=== What to do ===
Reproduce the records below exactly, but only between the lines holding "320V294C679 273 672" and "315 886 314L904", inclusive.

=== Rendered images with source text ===
════
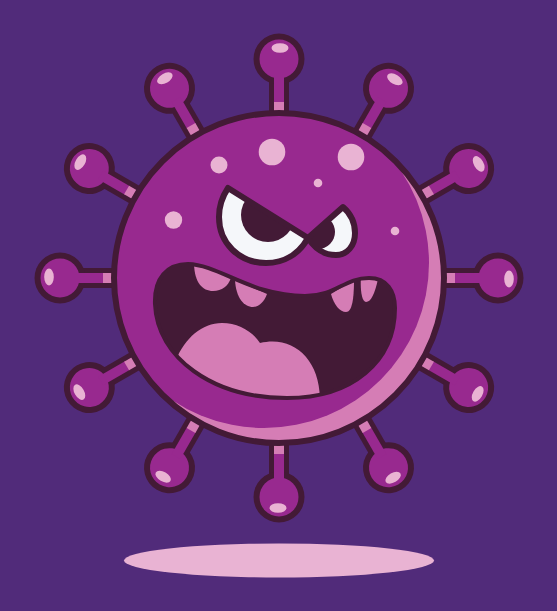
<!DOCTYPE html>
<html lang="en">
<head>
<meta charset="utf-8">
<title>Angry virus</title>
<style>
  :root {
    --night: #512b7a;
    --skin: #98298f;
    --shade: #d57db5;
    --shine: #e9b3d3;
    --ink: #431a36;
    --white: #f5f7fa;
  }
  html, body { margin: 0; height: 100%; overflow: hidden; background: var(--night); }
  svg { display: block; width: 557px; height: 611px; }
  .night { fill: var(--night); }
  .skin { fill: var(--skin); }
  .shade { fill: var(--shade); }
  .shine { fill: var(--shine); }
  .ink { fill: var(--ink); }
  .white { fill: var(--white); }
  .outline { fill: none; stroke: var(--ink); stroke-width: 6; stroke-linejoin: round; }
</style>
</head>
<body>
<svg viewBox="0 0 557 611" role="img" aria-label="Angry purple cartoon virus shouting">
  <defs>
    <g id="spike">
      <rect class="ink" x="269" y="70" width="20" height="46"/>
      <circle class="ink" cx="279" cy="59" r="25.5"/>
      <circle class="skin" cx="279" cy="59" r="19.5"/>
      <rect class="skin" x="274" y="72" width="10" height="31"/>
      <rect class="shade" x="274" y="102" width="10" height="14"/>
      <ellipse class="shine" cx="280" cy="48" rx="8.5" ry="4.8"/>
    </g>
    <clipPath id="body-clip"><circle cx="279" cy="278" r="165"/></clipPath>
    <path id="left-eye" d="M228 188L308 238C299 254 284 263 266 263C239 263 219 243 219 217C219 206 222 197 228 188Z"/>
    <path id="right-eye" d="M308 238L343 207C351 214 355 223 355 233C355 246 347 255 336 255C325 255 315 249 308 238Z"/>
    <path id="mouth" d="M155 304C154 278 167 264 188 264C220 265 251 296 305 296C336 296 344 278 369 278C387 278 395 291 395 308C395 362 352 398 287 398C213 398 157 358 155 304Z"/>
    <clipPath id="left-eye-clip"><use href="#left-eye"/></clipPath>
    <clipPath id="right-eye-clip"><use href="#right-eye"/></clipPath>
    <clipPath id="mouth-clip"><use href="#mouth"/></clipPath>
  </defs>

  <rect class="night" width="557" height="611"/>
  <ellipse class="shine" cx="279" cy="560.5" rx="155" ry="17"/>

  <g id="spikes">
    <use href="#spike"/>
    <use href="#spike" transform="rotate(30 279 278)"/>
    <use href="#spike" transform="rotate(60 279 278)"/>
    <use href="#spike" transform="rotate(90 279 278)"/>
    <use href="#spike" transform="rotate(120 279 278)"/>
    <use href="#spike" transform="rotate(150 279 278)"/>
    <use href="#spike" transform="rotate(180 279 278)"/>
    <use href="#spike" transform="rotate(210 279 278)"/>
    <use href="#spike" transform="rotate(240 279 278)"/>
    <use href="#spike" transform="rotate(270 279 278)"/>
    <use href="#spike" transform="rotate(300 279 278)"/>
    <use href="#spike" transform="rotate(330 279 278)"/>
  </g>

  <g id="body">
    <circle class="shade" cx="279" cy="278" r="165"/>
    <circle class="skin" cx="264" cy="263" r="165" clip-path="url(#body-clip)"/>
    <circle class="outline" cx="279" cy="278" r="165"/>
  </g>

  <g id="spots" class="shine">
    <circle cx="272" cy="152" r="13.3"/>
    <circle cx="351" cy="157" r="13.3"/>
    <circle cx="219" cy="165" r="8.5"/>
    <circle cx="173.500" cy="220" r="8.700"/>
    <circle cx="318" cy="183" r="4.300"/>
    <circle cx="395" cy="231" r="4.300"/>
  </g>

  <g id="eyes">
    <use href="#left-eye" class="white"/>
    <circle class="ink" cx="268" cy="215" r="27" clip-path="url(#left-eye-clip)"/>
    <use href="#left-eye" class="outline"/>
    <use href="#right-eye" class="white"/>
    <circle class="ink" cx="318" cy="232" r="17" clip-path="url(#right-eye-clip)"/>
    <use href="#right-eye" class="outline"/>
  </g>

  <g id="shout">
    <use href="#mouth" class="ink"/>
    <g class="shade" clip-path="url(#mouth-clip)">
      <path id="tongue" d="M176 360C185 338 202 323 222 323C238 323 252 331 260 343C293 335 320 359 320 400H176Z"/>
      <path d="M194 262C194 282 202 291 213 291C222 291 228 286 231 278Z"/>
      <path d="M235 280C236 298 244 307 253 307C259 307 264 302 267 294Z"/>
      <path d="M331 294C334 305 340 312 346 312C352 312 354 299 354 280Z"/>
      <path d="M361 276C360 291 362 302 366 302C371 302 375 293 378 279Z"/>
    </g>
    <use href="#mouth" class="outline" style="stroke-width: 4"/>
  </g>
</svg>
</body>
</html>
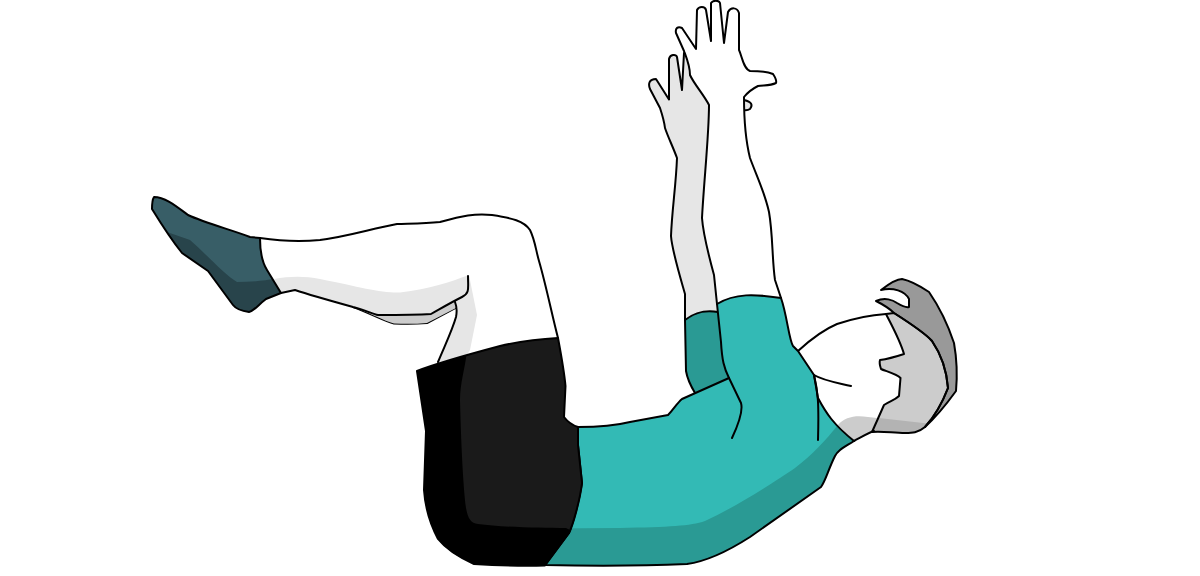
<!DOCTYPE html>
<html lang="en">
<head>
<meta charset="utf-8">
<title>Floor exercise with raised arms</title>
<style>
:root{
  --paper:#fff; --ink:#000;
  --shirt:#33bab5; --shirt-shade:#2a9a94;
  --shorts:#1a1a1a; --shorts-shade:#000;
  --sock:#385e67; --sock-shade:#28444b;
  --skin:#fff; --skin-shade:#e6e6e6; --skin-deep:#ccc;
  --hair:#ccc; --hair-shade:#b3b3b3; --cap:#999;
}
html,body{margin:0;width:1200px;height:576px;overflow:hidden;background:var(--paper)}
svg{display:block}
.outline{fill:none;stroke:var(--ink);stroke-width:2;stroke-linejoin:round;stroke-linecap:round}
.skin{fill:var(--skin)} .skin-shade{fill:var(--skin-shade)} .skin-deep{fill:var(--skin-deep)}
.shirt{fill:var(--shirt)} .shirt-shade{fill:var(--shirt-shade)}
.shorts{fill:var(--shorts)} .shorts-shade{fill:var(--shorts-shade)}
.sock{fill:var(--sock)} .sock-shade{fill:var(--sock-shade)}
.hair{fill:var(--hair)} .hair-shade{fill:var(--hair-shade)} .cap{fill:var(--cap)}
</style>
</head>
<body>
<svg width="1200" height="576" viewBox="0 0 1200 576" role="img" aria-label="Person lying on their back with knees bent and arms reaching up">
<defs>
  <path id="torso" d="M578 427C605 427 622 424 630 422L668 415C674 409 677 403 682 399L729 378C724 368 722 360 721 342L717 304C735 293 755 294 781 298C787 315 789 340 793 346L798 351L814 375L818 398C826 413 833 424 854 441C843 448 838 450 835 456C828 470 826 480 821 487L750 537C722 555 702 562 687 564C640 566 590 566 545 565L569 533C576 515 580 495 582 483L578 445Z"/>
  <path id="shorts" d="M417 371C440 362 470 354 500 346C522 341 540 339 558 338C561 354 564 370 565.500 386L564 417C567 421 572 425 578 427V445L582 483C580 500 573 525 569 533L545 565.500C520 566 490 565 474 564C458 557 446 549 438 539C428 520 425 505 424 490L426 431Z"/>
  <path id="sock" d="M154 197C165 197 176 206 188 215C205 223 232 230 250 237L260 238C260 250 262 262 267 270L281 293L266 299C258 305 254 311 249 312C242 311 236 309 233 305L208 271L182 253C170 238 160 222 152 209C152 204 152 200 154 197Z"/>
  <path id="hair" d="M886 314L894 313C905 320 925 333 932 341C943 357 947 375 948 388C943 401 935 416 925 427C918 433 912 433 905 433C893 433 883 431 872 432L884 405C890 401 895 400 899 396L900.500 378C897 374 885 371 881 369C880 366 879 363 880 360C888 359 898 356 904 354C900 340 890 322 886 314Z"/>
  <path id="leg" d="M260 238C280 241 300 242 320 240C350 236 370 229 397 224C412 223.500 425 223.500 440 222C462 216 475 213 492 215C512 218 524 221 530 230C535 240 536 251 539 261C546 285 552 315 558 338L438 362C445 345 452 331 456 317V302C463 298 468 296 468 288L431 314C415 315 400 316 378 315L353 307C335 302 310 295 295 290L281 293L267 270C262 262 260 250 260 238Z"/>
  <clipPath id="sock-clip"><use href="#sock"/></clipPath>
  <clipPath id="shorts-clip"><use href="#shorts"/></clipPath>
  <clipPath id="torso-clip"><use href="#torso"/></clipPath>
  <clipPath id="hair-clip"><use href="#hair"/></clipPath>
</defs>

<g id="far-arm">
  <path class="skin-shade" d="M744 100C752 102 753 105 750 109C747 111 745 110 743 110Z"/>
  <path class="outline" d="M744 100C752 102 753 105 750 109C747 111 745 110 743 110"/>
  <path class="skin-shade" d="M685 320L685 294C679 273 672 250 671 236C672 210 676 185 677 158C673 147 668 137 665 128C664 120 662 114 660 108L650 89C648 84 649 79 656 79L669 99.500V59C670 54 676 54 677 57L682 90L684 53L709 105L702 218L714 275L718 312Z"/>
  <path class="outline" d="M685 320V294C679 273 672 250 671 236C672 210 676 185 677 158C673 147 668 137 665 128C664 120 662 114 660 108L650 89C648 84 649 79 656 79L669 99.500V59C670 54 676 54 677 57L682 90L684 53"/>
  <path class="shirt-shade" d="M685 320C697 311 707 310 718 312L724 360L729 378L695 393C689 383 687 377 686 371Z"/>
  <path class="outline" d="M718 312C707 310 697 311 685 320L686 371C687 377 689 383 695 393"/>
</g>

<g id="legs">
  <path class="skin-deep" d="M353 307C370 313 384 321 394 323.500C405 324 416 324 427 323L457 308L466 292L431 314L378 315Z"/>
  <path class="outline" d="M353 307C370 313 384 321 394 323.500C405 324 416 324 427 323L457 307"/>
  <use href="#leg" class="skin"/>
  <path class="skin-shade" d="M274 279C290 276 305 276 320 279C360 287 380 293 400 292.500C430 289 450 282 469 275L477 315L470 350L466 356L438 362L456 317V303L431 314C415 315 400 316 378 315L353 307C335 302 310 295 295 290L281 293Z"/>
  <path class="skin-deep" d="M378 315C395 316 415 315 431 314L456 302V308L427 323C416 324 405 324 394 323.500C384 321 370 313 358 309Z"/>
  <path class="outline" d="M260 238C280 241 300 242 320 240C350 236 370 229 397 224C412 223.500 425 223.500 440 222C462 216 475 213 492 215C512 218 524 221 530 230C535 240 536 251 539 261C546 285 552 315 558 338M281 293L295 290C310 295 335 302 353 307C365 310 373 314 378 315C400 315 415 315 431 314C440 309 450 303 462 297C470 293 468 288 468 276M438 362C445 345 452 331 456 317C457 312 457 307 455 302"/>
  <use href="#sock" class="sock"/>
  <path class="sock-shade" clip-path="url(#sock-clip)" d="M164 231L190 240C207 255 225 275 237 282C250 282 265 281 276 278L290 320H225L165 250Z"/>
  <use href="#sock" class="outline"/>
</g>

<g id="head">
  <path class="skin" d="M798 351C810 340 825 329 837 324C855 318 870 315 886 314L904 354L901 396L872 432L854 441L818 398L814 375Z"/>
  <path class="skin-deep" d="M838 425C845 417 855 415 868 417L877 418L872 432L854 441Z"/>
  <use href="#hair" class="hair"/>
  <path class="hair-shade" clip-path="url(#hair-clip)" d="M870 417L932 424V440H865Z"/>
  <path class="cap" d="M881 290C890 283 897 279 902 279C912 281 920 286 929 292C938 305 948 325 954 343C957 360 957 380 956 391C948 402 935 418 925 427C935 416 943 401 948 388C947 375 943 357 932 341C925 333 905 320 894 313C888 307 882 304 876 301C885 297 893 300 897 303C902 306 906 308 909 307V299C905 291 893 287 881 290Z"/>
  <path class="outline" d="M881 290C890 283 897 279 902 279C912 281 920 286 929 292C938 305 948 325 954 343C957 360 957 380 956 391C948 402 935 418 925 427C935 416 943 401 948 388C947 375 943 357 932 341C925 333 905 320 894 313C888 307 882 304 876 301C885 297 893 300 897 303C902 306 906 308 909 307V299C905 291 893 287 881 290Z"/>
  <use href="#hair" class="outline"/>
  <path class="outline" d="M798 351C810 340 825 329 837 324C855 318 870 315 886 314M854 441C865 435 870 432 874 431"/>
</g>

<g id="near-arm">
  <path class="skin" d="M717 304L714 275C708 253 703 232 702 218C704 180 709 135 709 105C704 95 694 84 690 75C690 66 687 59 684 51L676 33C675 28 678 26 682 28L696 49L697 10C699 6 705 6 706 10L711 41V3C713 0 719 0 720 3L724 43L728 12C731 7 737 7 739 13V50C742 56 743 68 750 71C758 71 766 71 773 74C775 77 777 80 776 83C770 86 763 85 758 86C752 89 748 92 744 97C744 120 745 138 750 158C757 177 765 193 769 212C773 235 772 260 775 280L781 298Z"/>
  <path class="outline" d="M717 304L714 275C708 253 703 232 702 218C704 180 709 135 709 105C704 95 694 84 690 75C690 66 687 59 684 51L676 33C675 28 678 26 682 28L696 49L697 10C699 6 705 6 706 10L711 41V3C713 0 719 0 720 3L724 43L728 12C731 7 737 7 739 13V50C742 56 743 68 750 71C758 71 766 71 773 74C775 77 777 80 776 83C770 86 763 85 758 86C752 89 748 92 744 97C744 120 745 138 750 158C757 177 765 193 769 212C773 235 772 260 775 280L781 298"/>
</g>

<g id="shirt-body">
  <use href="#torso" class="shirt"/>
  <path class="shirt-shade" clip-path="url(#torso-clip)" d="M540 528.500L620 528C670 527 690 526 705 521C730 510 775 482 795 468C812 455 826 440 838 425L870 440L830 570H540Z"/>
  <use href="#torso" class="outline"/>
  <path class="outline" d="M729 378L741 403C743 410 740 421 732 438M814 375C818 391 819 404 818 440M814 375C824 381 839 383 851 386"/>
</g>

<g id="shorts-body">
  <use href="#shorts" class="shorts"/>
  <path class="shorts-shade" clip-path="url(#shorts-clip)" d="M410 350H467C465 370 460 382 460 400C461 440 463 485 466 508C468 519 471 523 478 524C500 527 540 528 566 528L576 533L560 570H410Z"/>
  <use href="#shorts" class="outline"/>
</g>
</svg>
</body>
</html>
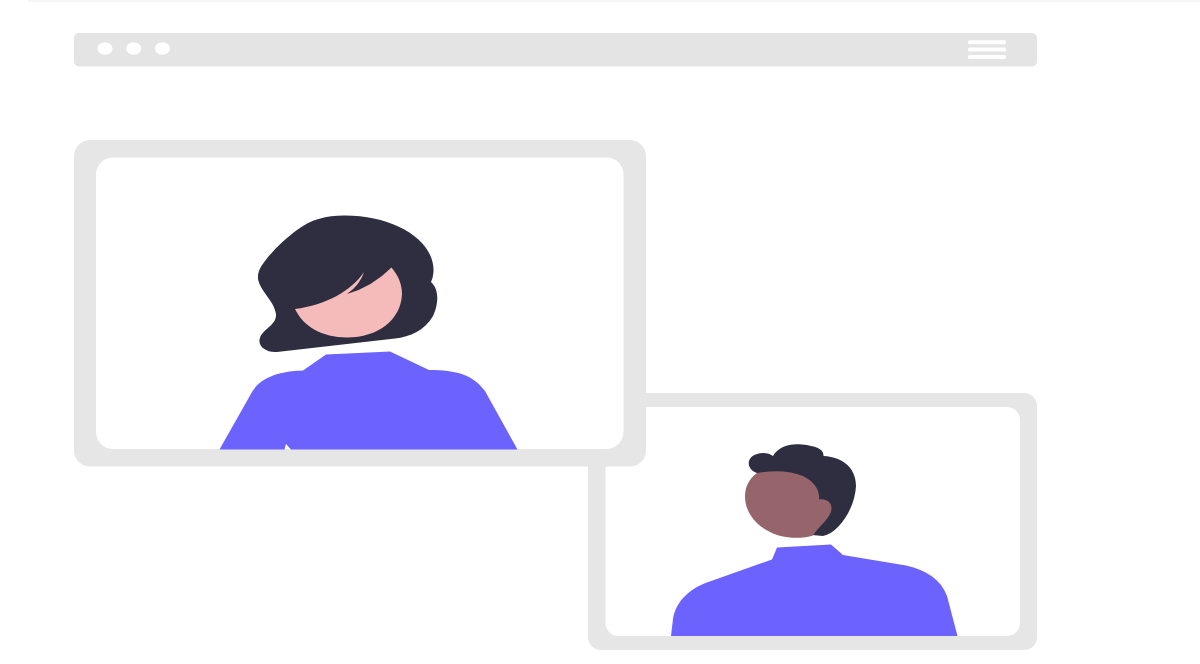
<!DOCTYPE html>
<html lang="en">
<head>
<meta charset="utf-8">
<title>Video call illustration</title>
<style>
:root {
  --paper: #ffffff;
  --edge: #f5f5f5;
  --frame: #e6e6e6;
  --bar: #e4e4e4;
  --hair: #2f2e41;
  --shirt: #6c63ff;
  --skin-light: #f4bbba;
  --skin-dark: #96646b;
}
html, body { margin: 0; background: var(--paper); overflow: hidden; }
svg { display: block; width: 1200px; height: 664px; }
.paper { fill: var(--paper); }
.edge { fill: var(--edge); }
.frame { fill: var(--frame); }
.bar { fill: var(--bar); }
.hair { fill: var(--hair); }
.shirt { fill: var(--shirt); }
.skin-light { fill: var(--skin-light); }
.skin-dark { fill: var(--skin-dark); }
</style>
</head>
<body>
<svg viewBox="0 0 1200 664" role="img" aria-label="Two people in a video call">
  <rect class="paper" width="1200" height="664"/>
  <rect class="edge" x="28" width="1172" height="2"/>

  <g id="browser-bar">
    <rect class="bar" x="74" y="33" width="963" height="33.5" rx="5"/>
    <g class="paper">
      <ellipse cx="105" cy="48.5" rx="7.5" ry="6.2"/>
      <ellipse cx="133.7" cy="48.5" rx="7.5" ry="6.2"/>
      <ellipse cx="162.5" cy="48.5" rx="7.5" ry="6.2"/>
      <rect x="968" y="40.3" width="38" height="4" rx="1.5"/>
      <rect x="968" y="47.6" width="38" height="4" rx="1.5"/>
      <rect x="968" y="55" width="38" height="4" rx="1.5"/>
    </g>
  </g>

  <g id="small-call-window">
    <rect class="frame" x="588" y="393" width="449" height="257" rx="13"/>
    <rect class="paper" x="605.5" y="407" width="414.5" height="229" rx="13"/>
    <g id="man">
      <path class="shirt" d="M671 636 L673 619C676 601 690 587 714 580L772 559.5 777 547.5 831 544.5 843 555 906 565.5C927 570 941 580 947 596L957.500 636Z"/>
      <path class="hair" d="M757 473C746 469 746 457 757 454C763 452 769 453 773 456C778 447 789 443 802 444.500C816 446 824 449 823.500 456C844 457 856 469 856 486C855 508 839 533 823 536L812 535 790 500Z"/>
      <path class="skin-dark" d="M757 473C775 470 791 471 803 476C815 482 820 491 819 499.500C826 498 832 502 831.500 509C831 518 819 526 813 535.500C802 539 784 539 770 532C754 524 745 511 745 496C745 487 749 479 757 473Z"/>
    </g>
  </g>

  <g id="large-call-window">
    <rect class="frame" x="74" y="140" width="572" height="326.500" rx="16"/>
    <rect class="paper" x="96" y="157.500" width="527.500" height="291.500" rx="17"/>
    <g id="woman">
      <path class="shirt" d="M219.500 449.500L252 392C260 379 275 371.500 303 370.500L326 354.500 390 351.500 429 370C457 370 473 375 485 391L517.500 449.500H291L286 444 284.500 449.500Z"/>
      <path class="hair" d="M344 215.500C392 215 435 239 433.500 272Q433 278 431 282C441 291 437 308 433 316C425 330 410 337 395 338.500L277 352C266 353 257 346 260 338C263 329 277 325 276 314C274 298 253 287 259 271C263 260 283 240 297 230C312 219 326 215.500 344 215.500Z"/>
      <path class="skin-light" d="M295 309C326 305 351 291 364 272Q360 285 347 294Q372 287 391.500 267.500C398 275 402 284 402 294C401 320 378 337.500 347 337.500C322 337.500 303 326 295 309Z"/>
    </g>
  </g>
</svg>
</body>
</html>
════
=== Response area ===
  <path class="outline" d="M685 320V294C679 273 672 250 671 236C672 210 676 185 677 158C673 147 668 137 665 128C664 120 662 114 660 108L650 89C648 84 649 79 656 79L669 99.500V59C670 54 676 54 677 57L682 90L684 53"/>
  <path class="shirt-shade" d="M685 320C697 311 707 310 718 312L724 360L729 378L695 393C689 383 687 377 686 371Z"/>
  <path class="outline" d="M718 312C707 310 697 311 685 320L686 371C687 377 689 383 695 393"/>
</g>

<g id="legs">
  <path class="skin-deep" d="M353 307C370 313 384 321 394 323.500C405 324 416 324 427 323L457 308L466 292L431 314L378 315Z"/>
  <path class="outline" d="M353 307C370 313 384 321 394 323.500C405 324 416 324 427 323L457 307"/>
  <use href="#leg" class="skin"/>
  <path class="skin-shade" d="M274 279C290 276 305 276 320 279C360 287 380 293 400 292.500C430 289 450 282 469 275L477 315L470 350L466 356L438 362L456 317V303L431 314C415 315 400 316 378 315L353 307C335 302 310 295 295 290L281 293Z"/>
  <path class="skin-deep" d="M378 315C395 316 415 315 431 314L456 302V308L427 323C416 324 405 324 394 323.500C384 321 370 313 358 309Z"/>
  <path class="outline" d="M260 238C280 241 300 242 320 240C350 236 370 229 397 224C412 223.500 425 223.500 440 222C462 216 475 213 492 215C512 218 524 221 530 230C535 240 536 251 539 261C546 285 552 315 558 338M281 293L295 290C310 295 335 302 353 307C365 310 373 314 378 315C400 315 415 315 431 314C440 309 450 303 462 297C470 293 468 288 468 276M438 362C445 345 452 331 456 317C457 312 457 307 455 302"/>
  <use href="#sock" class="sock"/>
  <path class="sock-shade" clip-path="url(#sock-clip)" d="M164 231L190 240C207 255 225 275 237 282C250 282 265 281 276 278L290 320H225L165 250Z"/>
  <use href="#sock" class="outline"/>
</g>

<g id="head">
  <path class="skin" d="M798 351C810 340 825 329 837 324C855 318 870 315 886 314L904 354L901 396L872 432L854 441L818 398L814 375Z"/>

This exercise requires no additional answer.